-- What is required --
A single figure is required: the number of lines below that contain "place".

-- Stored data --
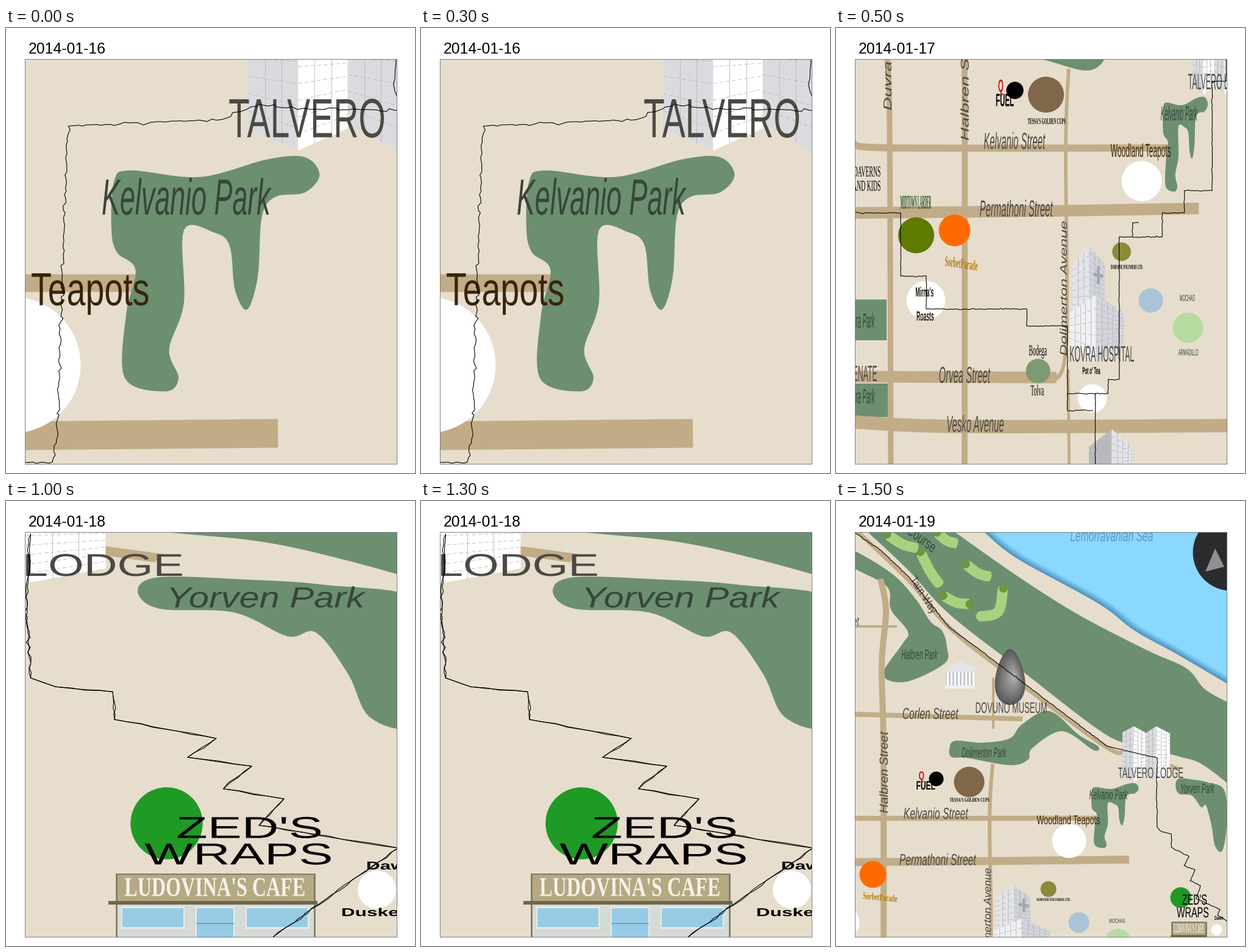
Animation, 671 px wide and 731 px high, one loop 2000 ms. Source, as a matplotlib script:

```python
import numpy as np
import matplotlib.pyplot as plt
from matplotlib.animation import FuncAnimation
from matplotlib.patches import PathPatch, Polygon
from matplotlib.textpath import TextPath
from matplotlib.transforms import Affine2D

W, H, DPI = 671, 731, 64
PT = 72 / DPI
LEFT, RIGHT, TOP, BOTTOM = 30.5, 640.5, 51, 716
LAND, PARK, ROAD, INK = "#e6ddcd", "#6c8f70", "#c1ac87", "#4c4944"
WHITE, GREY, SHADE, COCOA = "#ffffff", "#dadbdf", "#37463a", "#3a2408"
SQUEEZE = 0.75  # lettering is narrowed across the map

# Family, style, weight, width and usual size of each lettering.
FACES = {
    "street": ("Liberation Sans", "italic", "normal", 0.8, 26),
    "park": ("Liberation Sans", "italic", "normal", 0.59, 23),
    "place": ("Liberation Sans", "normal", "normal", 0.69, 25),
    "shop": ("Liberation Sans", "normal", "normal", 0.8, 24),
    "bold": ("Liberation Sans", "normal", "bold", 0.8, 15),
    "serif": ("Liberation Serif", "normal", "normal", 0.8, 17),
    "heavy": ("Liberation Serif", "normal", "bold", 0.8, 16),
    "sign": ("Liberation Serif", "normal", "bold", 0.34, 21.5),
}
# Date and visible part of the map (left, right, top, bottom).
DAYS = (
    ("2014-01-16", 386.7, 525.1, 419.6, 602.8),
    ("2014-01-17", -111.3, 528.5, 421.1, 876),
    ("2014-01-18", 525.3, 629.5, 420.2, 741.5),
    ("2014-01-19", 30.5, 640.5, 51, 716),
)

fig = plt.figure(figsize=(W / DPI, H / DPI), dpi=DPI, facecolor="white")
ax = fig.add_axes([LEFT / W, 1 - BOTTOM / H, (RIGHT - LEFT) / W, (BOTTOM - TOP) / H])
ax.set(xticks=[], yticks=[], facecolor=LAND)
ax.autoscale(False)
for spine in ax.spines.values():
    spine.set(color="#7f7f7f", linewidth=PT)
title = fig.text(37 / W, 1 - 42 / H, "", family="Liberation Sans", size=24.8 * PT)
dots = []


def smooth(pts, closed=False, n=8):
    """Catmull-Rom curve through the points."""
    p = np.array(pts, float)
    p = np.vstack([p[-1:], p, p[:2]]) if closed else np.vstack([p[:1], p, p[-1:]])
    t = np.linspace(0, 1, n, endpoint=False)[:, None]
    parts = []
    for a, b, c, d in zip(p, p[1:], p[2:], p[3:]):
        parts.append(0.5 * (2 * b + (c - a) * t + (2 * a - 5 * b + 4 * c - d) * t**2
                            + (3 * b - a - 3 * c + d) * t**3))
    return np.vstack(parts + [p[-2:-1]])


def poly(pts, color):
    ax.add_patch(Polygon(pts, fc=color, lw=0))


def box(x0, y0, x1, y1, color):
    poly([(x0, y0), (x1, y0), (x1, y1), (x0, y1)], color)


def blob(pts, color=PARK):
    poly(smooth(pts, closed=True), color)


def line(pts, color, width=0.8, **kw):
    return ax.plot(*np.array(pts, float).T, color=color, lw=width * PT, zorder=1, **kw)[0]


def dot(x, y, r, color):
    """A circle that stays round in every view."""
    mark, = ax.plot(x, y, "o", color=color, mew=0, zorder=1)
    dots.append((mark, r))


def road(pts, width, color=ROAD, rounded=False):
    mid = smooth(pts)
    way = np.gradient(mid, axis=0)
    side = np.c_[-way[:, 1], way[:, 0]] / np.hypot(*way.T)[:, None] * width / 2
    if rounded:
        u = np.linspace(0, 1, len(mid))
        side *= np.minimum(1, 9 * np.minimum(u, 1 - u) + 0.3)[:, None]
    poly([*(mid + side), *(mid - side)[::-1]], color)


def label(s, x, y, face, color=INK, size=None, angle=0, anchor=0.5):
    family, style, weight, width, usual = FACES[face]
    prop = {"family": family, "style": style, "weight": weight}
    path = TextPath((0, 0), s, size=size or usual, prop=prop)
    place = (Affine2D().translate(-anchor * path.get_extents().x1, 0).scale(width, -1)
             .rotate_deg(-angle).scale(SQUEEZE, 1).translate(x, y))
    ax.add_patch(PathPatch(place.transform_path(path), fc=color, lw=0))


def facade(xa, ya, xb, yb, base_a, base_b, color, cols=3, pitch=7.5):
    """Wall between two upright edges, with a window grid."""
    poly([(xa, ya), (xb, yb), (xb, base_b), (xa, base_a)], color)
    for u in np.arange(1, cols) / cols:
        x = xa + u * (xb - xa)
        line([(x, ya + u * (yb - ya)), (x, base_a + u * (base_b - base_a))], "#b2b3b8")
    rows = max(2, round((base_a - ya) / pitch))
    for v in np.arange(1, rows) / rows:
        line([(xa, ya + v * (base_a - ya)), (xb, yb + v * (base_b - yb))], "#b2b3b8",
             dashes=(8, 5))


def block(x0, xm, x1, peak, drop, base, left, right, cols=3):
    """Corner building: two walls that meet at a front edge."""
    facade(x0, peak + drop, xm, peak, base - drop, base, left, cols)
    facade(xm, peak, x1, peak + drop, base, base - drop, right, cols)


def track(pts, seed, jitter=0.35, step=3):
    """Route through the points with positioning noise."""
    rng = np.random.default_rng(seed)
    out = [pts[0]]
    for a, b in zip(np.array(pts[:-1], float), np.array(pts[1:], float)):
        n = max(1, int(np.hypot(*(b - a)) / step))
        mid = a + (b - a) * (np.arange(1, n) / n)[:, None]
        out += [*(mid + rng.normal(0, jitter, mid.shape)), b]
    return line(out, "black", 1.1)


def stairs(*values):
    """Corners of a route that turns by x, then y, then x."""
    return [(values[i], values[i + 1]) if i % 2 == 0 else (values[i + 1], values[i])
            for i in range(len(values) - 1)]


def coast():
    shore = smooth([(243, 51), (298, 95), (430, 168), (490, 213), (560, 252), (645, 302)])
    deep, light = np.array([77, 147, 191]) / 255, np.array([138, 216, 255]) / 255
    for u in np.linspace(0, 1, 8):
        edge = shore + u * np.array([8, -8])
        poly([*edge, (660, 40), (251, 40)], tuple(deep + u * (light - deep)))
    dot(648, 84, 63, "#2b2b2d")
    poly([(606, 116), (622, 78), (637, 108)], "#8f9093")
    top = smooth([(195, 51), (300, 125), (400, 188), (510, 245), (575, 275), (605, 309),
                  (645, 332)])
    low = smooth([(645, 466), (616, 443), (592, 428), (564, 420), (500, 402), (440, 382),
                  (300, 275), (185, 185), (120, 115), (52, 51)])
    poly([*top, *low], PARK)
    holes = (((138, 83), (172, 140)), ((212, 103), (255, 125)), ((175, 155), (221, 169)),
             ((83, 54), (135, 78)), ((165, 51), (200, 70)))
    for a, b in holes:
        bend = (np.add(a, b) / 2 + (0, 5)).tolist()
        road([a, bend, b], 17, "#a9d27f", rounded=True)
        dot(*a, 7, "#6d9440")
    road([(274, 138), (266, 182), (230, 190)], 17, "#a9d27f", rounded=True)
    dot(274, 143, 7, "#6d9440")
    dot(219, 169, 7, "#6d9440")


def parks():
    blob([(20, 78), (90, 118), (130, 160), (155, 198), (174, 213), (182, 240), (178, 267),
          (115, 297), (77, 285), (108, 236), (118, 215), (90, 178), (83, 140), (20, 104)])
    blob([(186, 408), (195, 394), (240, 397), (285, 390), (305, 367), (350, 345),
          (398, 384), (430, 403), (422, 409), (371, 378), (322, 406), (315, 425),
          (285, 434), (215, 422), (190, 421)])
    blob([(557, 467), (563, 456), (588, 458), (609, 462), (637, 475), (641, 530),
          (634, 574), (622, 567), (616, 533), (607, 500), (599, 503), (584, 484),
          (563, 481)])
    box(-112, 691, -56, 737, PARK)
    box(-112, 786, -53, 823, PARK)


def boot_park():
    blob([(419, 496), (420, 475), (426, 470), (452, 473), (477, 465), (491, 464),
          (496.5, 472), (491, 480), (480, 482), (475, 491), (473.5, 518), (469.5, 533),
          (465, 524), (463, 504), (457, 498), (446, 497), (446, 530), (440.5, 551),
          (444, 564), (439, 570), (424, 564), (424.5, 535), (428, 515), (421, 507)])


def roads():
    road([(36, 51), (120, 131), (185, 207), (290, 290), (440, 402), (472, 412)], 7)
    road([(545, 434), (563, 441)], 7)
    road([(73, 128), (82, 180), (75, 270), (78, 420), (78, 880)], 10)
    road([(-55, 421), (-51, 500), (-49, 880)], 9.5)
    road([(257, 432), (252, 520), (252, 750), (219, 780)], 6)
    road([(256, 770), (258, 880)], 5)
    road([(258, 290), (258, 374)], 4)
    road([(20, 206), (100, 206)], 4)
    road([(20, 350), (306, 358)], 8)
    road([(-112, 517), (-40, 521), (429, 521)], 8)
    road([(-112, 594), (200, 592), (481, 589)], 13)
    road([(-112, 778), (236, 779)], 13)
    road([(-112, 829), (70, 834), (540, 833)], 15)


def buildings():
    block(470, 488.5, 507, 370, 10, 461, GREY, WHITE)
    block(507, 525.5, 548, 370, 12, 461, GREY, WHITE)
    block(263, 292, 319, 631, 20, 755, "#e3e4e9", "#d0d3d9")
    line([(308, 655), (308, 673)], "#a2a5ac", 4)
    line([(302, 663), (314, 665)], "#a2a5ac", 5)
    block(259, 304, 352, 686, 20, 762, "#f0f0f2", "#d3d5da", 5)
    block(292, 331, 369, 837, 20, 900, "#b9babd", "#e2e3e7", 4)

    # Columned hall
    poly([(179, 278), (204, 263), (228, 274), (228, 281), (179, 281)], "#e4e5e9")
    box(181, 281, 227, 304, "#c6c8cd")
    for x in np.linspace(183, 225, 8):
        box(x - 1.5, 281, x + 1.5, 304, WHITE)
    box(179, 303, 228, 308, "#f0f0f2")

    # Steel dome
    t = np.linspace(0, 2 * np.pi, 60)
    egg = np.c_[24 * np.cos(t) * (1 - 0.3 * np.sin(t)), -46 * np.sin(t)]
    for u in np.linspace(0, 1, 10):
        poly(egg * (1 - 0.85 * u) + (285.5 + 6 * u, 289), str(0.36 + 0.3 * u))

    # Corner cafe
    box(551, 713, 606.5, 760, "#d5dbd4")
    box(551, 691.5, 606.5, 714, "#b5a983")
    for x in (551, 606.5):
        line([(x, 691.5), (x, 760)], "#77715f", 2.5)
    line([(551, 691.5), (606.5, 691.5)], "#847b60", 2)
    box(548.8, 713, 607.3, 716, "#70664f")
    for x, w, y in ((552.8, 17, 734), (587.6, 17, 734), (573.6, 10.2, 760)):
        box(x - 0.4, 717.5, x + w + 0.4, y + 1, "#e6ebe8")
        box(x, 719, x + w, y, "#97cbe5")
    line([(573.6, 731), (583.8, 731)], "#5f97b3", 1.5)


def shop_marks():
    for x, y, r, color in (
            (164, 456, 12, "black"), (218, 461, 25, "#80664a"), (382, 558, 28, WHITE),
            (-6, 619, 25, "#5f7a00"), (60, 613, 22, "#ff6a00"), (11, 692, 27, WHITE),
            (204, 771, 17, "#7d9a72"), (348, 637, 13, "#8a8a3c"), (398, 692, 17, "#a9c4d6"),
            (462, 723, 21, "#b5dba0"), (297, 802, 20, WHITE), (565, 651, 17, "#1f9a24"),
            (624, 704, 9, WHITE)):
        dot(x, y, r, color)


def names():
    for s, x, y in (("Kelvanio", 164, 522), ("Permathoni", 167, 598), ("Corlen", 155, 358),
                    ("Orvea", 78, 785), ("Vesko", 96, 840)):
        label(s + (" Avenue" if s == "Vesko" else " Street"), x, y, "street")
    label("Halbren Street", 85, 513, "street", angle=90, anchor=0)
    label("Duvra Street", -48, 479, "street", angle=90, anchor=0)
    label("Dolimerton Avenue", 254, 679, "street", size=22.5, angle=90)
    label("Tarn Way", 140, 159, "street", size=22, angle=-50)
    label("Course", 137, 69, "street", SHADE, angle=-30)
    label("Lemorravanian Sea", 452, 66, "street", "#5a9cc0")
    label("et", 33, 204, "street", size=20)
    for s, x, y in (("Halbren", 137, 260), ("Dolimerton", 243, 421), ("Kelvanio", 447, 490),
                    ("Yorven", 593, 480), ("Duvra", -102, 723), ("Duvra", -102, 808)):
        label(s + " Park", x, y, "park", SHADE)
    for s, x, y in (("TALVERO LODGE", 516, 455), ("DOVUNO MUSEUM", 287, 348),
                    ("KOVRA HOSPITAL", 314, 761), ("SENATE", -98, 783)):
        label(s, x, y, "place")

    label("Q", 140, 458, "bold", "#c8141e", size=20)
    label("FUEL", 147, 474, "bold", "black", size=20)
    label("TESSA'S GOLDEN CUPS", 219, 494, "heavy", "black", size=9.5)
    label("Woodland Teapots", 381, 531, "shop", COCOA, size=21)
    label("DAVERNS", -67, 553, "serif", "black", anchor=1)
    label("AND KIDS", -67, 569, "serif", "black", anchor=1)
    label("MIDTOWN LARDER", -6, 589, "sign", "#1f4a1f")
    label("SorbetParade", 72, 656, "heavy", "#b87a10", angle=-4)
    label("Mirna's", 9, 688, "bold", "#1c120a")
    label("Roasts", 10, 715, "bold", "#1c120a")
    label("Bodega", 204, 754, "serif", "black")
    label("Tolva", 203, 799, "serif", "black")
    label("DORVANE POLYMERS LTD.", 357, 657, "heavy", "black", size=7)
    label("MOCHAS", 461, 693, "shop", "#33402c", size=10)
    label("ARMADILLO", 463, 754, "shop", "#33402c", size=10)
    label("Pot o' Tea", 296, 775, "bold", "black", size=11)
    label("ZED'S", 588, 663, "shop", "black")
    label("WRAPS", 585, 684, "shop", "black")
    label("LUDOVINA'S CAFE", 578.5, 709, "sign", "#f4f2ea")
    label("Dawn", 621, 688, "bold", "black", size=9, anchor=0)
    label("Duskers", 614, 725, "bold", "black", size=9, anchor=0)


def routes():
    """Tracks of each day."""
    lane = [(527, 422), (526, 480), (527, 536), (534, 543), (550, 547), (550.5, 569),
            (579, 584), (571, 599), (589, 606), (581, 624), (598, 632), (591, 653),
            (630, 671)]
    return (
        [track([(525, 419), (524, 431), (525.5, 437)], 1),
         track([(526, 443), (490, 442), (474, 440), (460, 447), (403, 450), (401, 505),
                (400, 549), (399, 590), (397, 602), (386, 602)], 2, step=1.7)],
        [track(stairs(-112, 594, -32, 665, 12, 702, 185, 721, 255, 797, 325, 781, 344,
                      621, 418, 594, 456, 569, 504, 446, 528, 421), 3),
         track(stairs(255, 797, 255, 816, 298), 4),
         track([(303, 797), (303, 880)], 5),
         track(stairs(367, 620, 367, 605, 377), 6)],
        [track([*lane, (595, 741.5)], seed, 0.3, 4) for seed in (7, 8)],
        [track([(30, 51), (75, 82), (120, 125), (185, 207), (230, 240), (445, 403), *lane,
                (626, 680), (641, 690)], 9)],
    )


for draw in (coast, parks, roads, boot_park, buildings, shop_marks, names):
    draw()
tracks = routes()


def update(i):
    date, x0, x1, y0, y1 = DAYS[i]
    title.set_text(date)
    ax.set(xlim=(x0, x1), ylim=(y1, y0))
    scale = np.sqrt((RIGHT - LEFT) * (BOTTOM - TOP) / ((x1 - x0) * (y1 - y0)))
    for mark, r in dots:
        mark.set_markersize(2 * r * scale * PT)
    for day, group in enumerate(tracks):
        for t in group:
            t.set_visible(day == i)
    return []


anim = FuncAnimation(fig, update, frames=len(DAYS), interval=500, repeat=True, repeat_delay=0)
plt.show()
```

-- Output --
4